Critique: Gravitation and Paper

Submitted By aonofre
Words: 1802
Pages: 8


This is a really good paper, so now lets trash it. Seriously, I though it would be helpful for you if you could see a critique of this paper so that you could more easily see some of the things that were done right and that were done wrong.

Overall this is a very good paper. It is well organized, focused, and well polished (i.e., good grammar, good spelling, transitions between different discussions, etc.). As a result, it flows well --- it is easy and enjoyable to read. The topic is relevant and reasonably well focused. It could be a little more focused, and could use a stronger thesis statement. It is obvious from the text that the authors have a fairly good understanding of the subject, and for the most part their science and reasoning is sound. Take a good look at the abstract. It is a very good one. (It's not very flashy, and it wouldn't make a good advertisement for a TV show, but that's not the purpose of the abstract.) It clearly, concisely, and in order tells us what the paper will discuss. If I were doing research and wanted to know specific things about a specific topic, this abstract would let me know right away if the paper contains what I'm looking for. On the second page, the body of the paper begins. Take a look at the first two "introduction" paragraphs. They give a description of what gravity waves are, a brief history of gravity waves, and a brief note as to why attempts to detect them are important. This introduction is very good. It contains, however, too much information in too little space. If this were your paper, I'd recommend either expanding the size of the introduction, or, even better, tightening the focus and leaving out some information. Without focus, papers tend not to flow well and are harder to read and understand. Although it is not necessary to write the word "introduction," at the start of your paper (in bold, underlined, and written in day-glow red) , it is important to start off the paper with an introduction to give the reader the necessary background and to explain the motivation for the paper. I would have liked to see a better description of what a gravity wave is in the introduction, since gravity waves are central to the paper! What is actually oscillating in a gravity wave? The third paragraph makes a transition from the introduction to the rest of the paper, telling us what they are going to discuss. Unfortunately, they only mention one source of gravity waves, while their paper goes on to discuss other sources and other topics as well. A good one or two sentence thesis statement is needed before they end their introduction. Something like... "In this paper we will describe five types of gravitational wave sources: orbiting masses, coalescence, mass transfer, ... , as well as several proposed methods of gravity wave detection." Notice how the descriptions of the various means of generating gravity waves are presented in a nice orderly way. The information is presented in a concise way.
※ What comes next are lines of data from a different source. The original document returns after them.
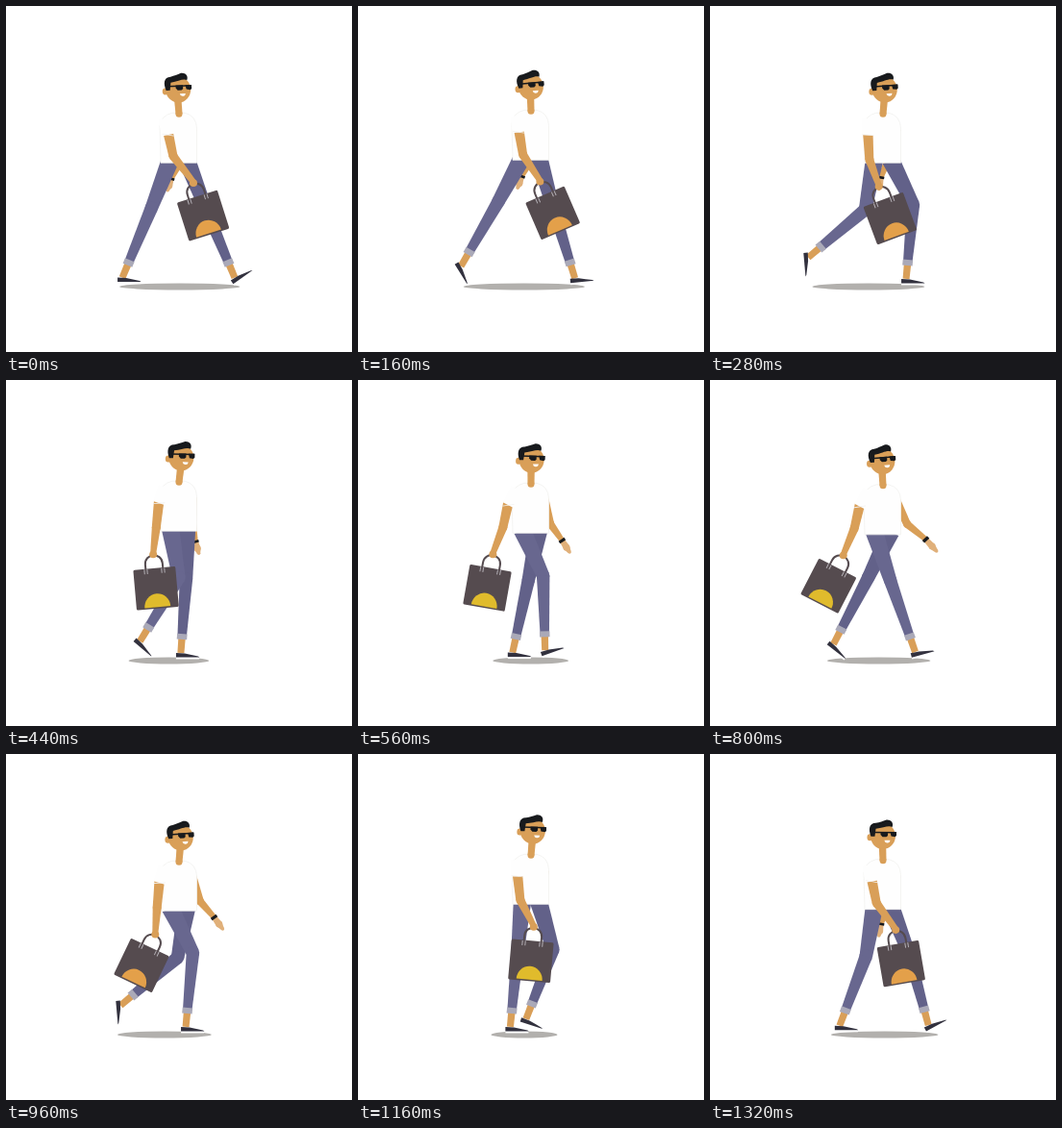
An HTML page with a canvas that plays this animation: 360 by 360 pixels, repeating every 1.36 s.

```html
<!DOCTYPE html>
<html lang="en">
<head>
<meta charset="utf-8">
<title>Walk cycle</title>
<style>
html, body { margin: 0; width: 100%; height: 100%; overflow: hidden; background: #fff; }
canvas { display: block; width: 360px; height: 360px; }
</style>
</head>
<body>
<canvas id="stage" width="360" height="360"></canvas>
<script>
const ctx = document.getElementById('stage').getContext('2d');
const LOOP = 1360, CYCLE = 32, HALF = CYCLE / 2;
const THIGH = 49.5, SHIN = 59.5, HIP_X = 171, HIP_GAP = 17;
const SKIN = '#d99f58', HAND = '#e0b07a', PANTS = '#68678f', PANTS_FAR = '#626189',
  CUFF = '#aaa9b8', BAG = '#554b4f', SHOE = '#32313e', HAIR = '#181a1d',
  SHIRT = '#fefefe', SEAM = '#f2f1ef', SHADOW = '#b2b0ad';

// Swings from -1 to 1, highest at the step "peak".
const swing = (step, peak, period = CYCLE) => Math.cos((step - peak) / period * Math.PI * 2);

function ease(from, to, s) {
  const u = Math.min(1, Math.max(0, (s - from) / (to - from)));
  return u * u * (3 - 2 * u);
}

function path(points, fill) {
  ctx.beginPath();
  points.forEach(([x, y]) => ctx.lineTo(x, y));
  ctx.closePath();
  ctx.fillStyle = fill;
  ctx.fill();
}

function oval(x, y, rx, ry, fill) {
  ctx.beginPath();
  ctx.ellipse(x, y, rx, ry, 0, 0, Math.PI * 2);
  ctx.fillStyle = fill;
  ctx.fill();
}

function placed(x, y, degrees, draw) {
  ctx.save();
  ctx.translate(x, y);
  ctx.rotate(degrees * Math.PI / 180);
  draw();
  ctx.restore();
}

// Tapered limb; joints are [x, y, width].
function limb(joints, fill, roundEnd) {
  for (let n = 1; n < joints.length; n++) {
    const [ax, ay, aw] = joints[n - 1], [bx, by, bw] = joints[n];
    const len = Math.hypot(bx - ax, by - ay) || 1;
    const nx = (ay - by) / len / 2, ny = (bx - ax) / len / 2;
    path([[ax + nx * aw, ay + ny * aw], [bx + nx * bw, by + ny * bw],
      [bx - nx * bw, by - ny * bw], [ax - nx * aw, ay - ny * aw]], fill);
    if (n < joints.length - 1 || roundEnd) oval(bx, by, bw / 2, bw / 2, fill);
  }
}

// Trouser end and foot angle: the foot swings forward, then slides back on the ground.
function footPose(step) {
  const s = (step % CYCLE) / HALF;
  if (s >= 1) {
    const ground = s - 1;
    return { x: 214 - 86 * ground ** 1.25, y: 266, angle: -35 * Math.max(0, 1 - 4.5 * ground) };
  }
  const lift = Math.sin(Math.PI * s ** 0.7) ** 2;
  return {
    x: 128 - 12 * ease(0, 0.2, s) + 98 * ease(0.4, 0.98, s),
    y: 266 - 16 * lift,
    angle: 85 * lift - 35 * ease(0.5, 0.85, s)
  };
}

// Two-bone leg with the knee bending forward.
function legPose(step, dx, hem) {
  const foot = footPose(step), hip = [HIP_X + dx, hem];
  const x = foot.x + dx - hip[0], y = foot.y - hem, reach = Math.hypot(x, y);
  const stretch = Math.max(1, reach / (THIGH + SHIN));
  const thigh = THIGH * stretch, shin = SHIN * stretch;
  const along = (thigh ** 2 - shin ** 2 + reach ** 2) / (2 * reach);
  const bend = Math.sqrt(Math.max(0, thigh ** 2 - along ** 2));
  const knee = [hip[0] + (x * along + y * bend) / reach, hem + (y * along - x * bend) / reach];
  const cuff = [foot.x + dx, foot.y];
  const below = d => cuff.map((c, n) => c + (c - knee[n]) / shin * d);
  return { hip, knee, below, ankle: below(18), angle: foot.angle };
}

function drawLeg({ hip, knee, below, ankle, angle }, fill) {
  limb([[...below(0), 7.5], [...ankle, 7]], SKIN);
  placed(...ankle, angle, () => {
    path([[-5, 4], [19, 4], [19, 6.5], [-5, 6.5]], '#fff');
    path([[-5, 0], [4, 0.5], [11, 2], [18, 3.5], [19.5, 4.5], [-5, 4.5]], SHOE);
  });
  limb([[hip[0], hip[1] - 3, 18.5], [...knee, 13.5], [...below(0), 9.5]], fill);
  limb([[...below(-2), 10.5], [...below(4), 10.5]], CUFF);
}

function drawShadow(a, b) {
  const middle = (a.ankle[0] + b.ankle[0]) / 2;
  const spread = Math.abs(a.ankle[0] - b.ankle[0]);
  oval(73 + middle * 0.6, 292, 30 + spread * 0.28, 3.4, SHADOW);
}

function drawFarArm(step, hem) {
  const c = swing(step, 18);
  const wrist = [197 + 27 * c, hem + 10.5 - 6 * c];
  const hand = f => [wrist[0] + (4 + 9 * c) * f, wrist[1] + 14 * f];
  limb([[194, hem - 35, 9], [194 + 11 * c, hem - 8 - 3 * c, 8], [...wrist, 5.5]], SKIN);
  limb([[...wrist, 5.5], [...hand(0.55), 7], [...hand(0.9), 3.5]], HAND, true);
  limb([[...hand(-0.05), 7], [...hand(0.13), 7]], HAIR);
}

function drawShirt(hem) {
  ctx.beginPath();
  ctx.moveTo(161, hem);
  ctx.lineTo(160, hem - 38);
  ctx.quadraticCurveTo(161, hem - 49, 173, hem - 52);
  ctx.lineTo(186, hem - 52);
  ctx.quadraticCurveTo(198, hem - 49, 198.5, hem - 36);
  ctx.lineTo(198.5, hem);
  ctx.closePath();
  ctx.fillStyle = SHIRT;
  ctx.fill();
  ctx.strokeStyle = SEAM;
  ctx.lineWidth = 0.8;
  ctx.stroke();
}

function drawHead(step, hem) {
  const x = 180.4 + 1.7 * swing(step, 8.5, HALF), y = hem - 74.7;
  limb([[x, y + 8, 7.5], [180, hem - 51, 7]], SKIN, true);
  placed(x, y, -1.5 + 3.7 * swing(step, 11.5, HALF), () => {
    oval(-13, 0, 3, 3.5, SKIN);
    oval(0.5, -1.5, 13, 13.5, SKIN);
    ctx.beginPath();
    ctx.moveTo(-8, -1);
    ctx.lineTo(-12, -1);
    ctx.bezierCurveTo(-15, -8, -14, -15, -7, -15);
    ctx.bezierCurveTo(-3, -16, 0, -17, 4, -18.5);
    ctx.bezierCurveTo(8, -19, 12, -16, 10, -11);
    ctx.bezierCurveTo(6, -13, 1, -10, -7, -9);
    ctx.closePath();
    ctx.fillStyle = HAIR;
    ctx.fill();
    ctx.fillRect(-11, -6, 25, 1.5);
    path([[-2, -6], [5.5, -6], [5.5, -2], [4, -0.8], [0, -0.8], [-2, -3]], HAIR);
    path([[8, -6], [14.5, -6], [14.5, -2], [13, -0.8], [9, -1.5]], HAIR);
    ctx.beginPath();
    ctx.arc(5, 2.5, 3, 0.1, Math.PI - 0.1);
    ctx.fillStyle = '#fff';
    ctx.fill();
  });
}

function drawBag(x, y, angle, badge) {
  placed(x, y, angle, () => {
    ctx.strokeStyle = BAG;
    ctx.lineWidth = 2;
    ctx.beginPath();
    ctx.moveTo(-9, 18);
    ctx.lineTo(-9, 8);
    ctx.bezierCurveTo(-9, -4, 9, -4, 9, 8);
    ctx.lineTo(9, 18);
    ctx.stroke();
    ctx.beginPath();
    ctx.roundRect(-22, 12.5, 44, 42, 1.5);
    ctx.fillStyle = BAG;
    ctx.fill();
    ctx.fillStyle = '#b3afb5';
    for (const side of [-9, 9]) {
      ctx.fillRect(side - 2, 13, 1, 5);
      ctx.fillRect(side + 1, 13, 1, 5);
    }
    ctx.beginPath();
    ctx.ellipse(0, 53, 13.5, 14, 0, Math.PI, Math.PI * 2);
    ctx.fillStyle = badge;
    ctx.fill();
  });
}

function drawNearArm(step, hem) {
  const c = swing(step, -0.2), raise = 4 * c * c;
  const hand = [165.5 + 29.5 * c, hem + 27 - raise];
  const elbow = [161.5 + 12.5 * c, hem - 3 - raise];
  const sleeve = [162 + 6.5 * c, hem - 29];
  const yellow = (step > 9 && step < 21) || (step > 24 && step < 29);

  drawBag(...hand, 2.5 + 26 * swing(step, 19.5), yellow ? '#e0bb2c' : '#e3a04a');
  limb([[sleeve[0], sleeve[1] - 3, 10.5], [...elbow, 9], [hand[0], hand[1] - 3, 6]], SKIN);
  oval(hand[0], hand[1] - 2, 4, 3.8, SKIN);
  limb([[165, hem - 46, 13], [...sleeve, 13]], SHIRT);
  limb([[sleeve[0] - 6, sleeve[1] - c, 0.8], [sleeve[0] + 6, sleeve[1] + c, 0.8]], SEAM);
}

function draw(step) {
  ctx.fillStyle = '#fff';
  ctx.fillRect(0, 0, 360, 360);
  const hem = 160.7 + 2 * swing(step, 3, HALF) + 2.4 * swing(step, -1, HALF / 2);
  const near = legPose(step, 0, hem);
  const far = legPose(step + HALF, HIP_GAP, hem);
  drawShadow(near, far);
  drawFarArm(step, hem);
  drawLeg(far, PANTS_FAR);
  drawLeg(near, PANTS);
  drawShirt(hem);
  drawHead(step, hem);
  drawNearArm(step, hem);
}

// 40 ms steps, three of which are held twice as long.
function stepAt(ms) {
  const tick = Math.floor((ms % LOOP) / 40);
  return tick - [1, 16, 30].filter(held => tick >= held).length;
}

const start = performance.now();
function frame() {
  draw(stepAt(performance.now() - start));
  requestAnimationFrame(frame);
}
frame();
</script>
</body>
</html>
```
This part of the paper flows very well --- you learn a lot of information without expending much time or effort to read or understand it. Also notice that each new concept has at least one reference --- letting us know where they learned about it. Unless the idea you are discussing is your own original research, you should reference the source where you obtained the information. One of the things I dislike about this paper is the way in which the figures are presented and referenced. Each figure, table, etc., should be labeled with a number and a caption, i.e., "FIG. 1. Artists depiction of mass transfer between two gravitational wells. Mass at the outer edge of the larger body is captured by stronger gravitational pull of the smaller but denser body." It is best to refer to a figure using it's label rather than it's position on the page. For example, rather than saying "in the figure below" or, as is done here, "The following diagram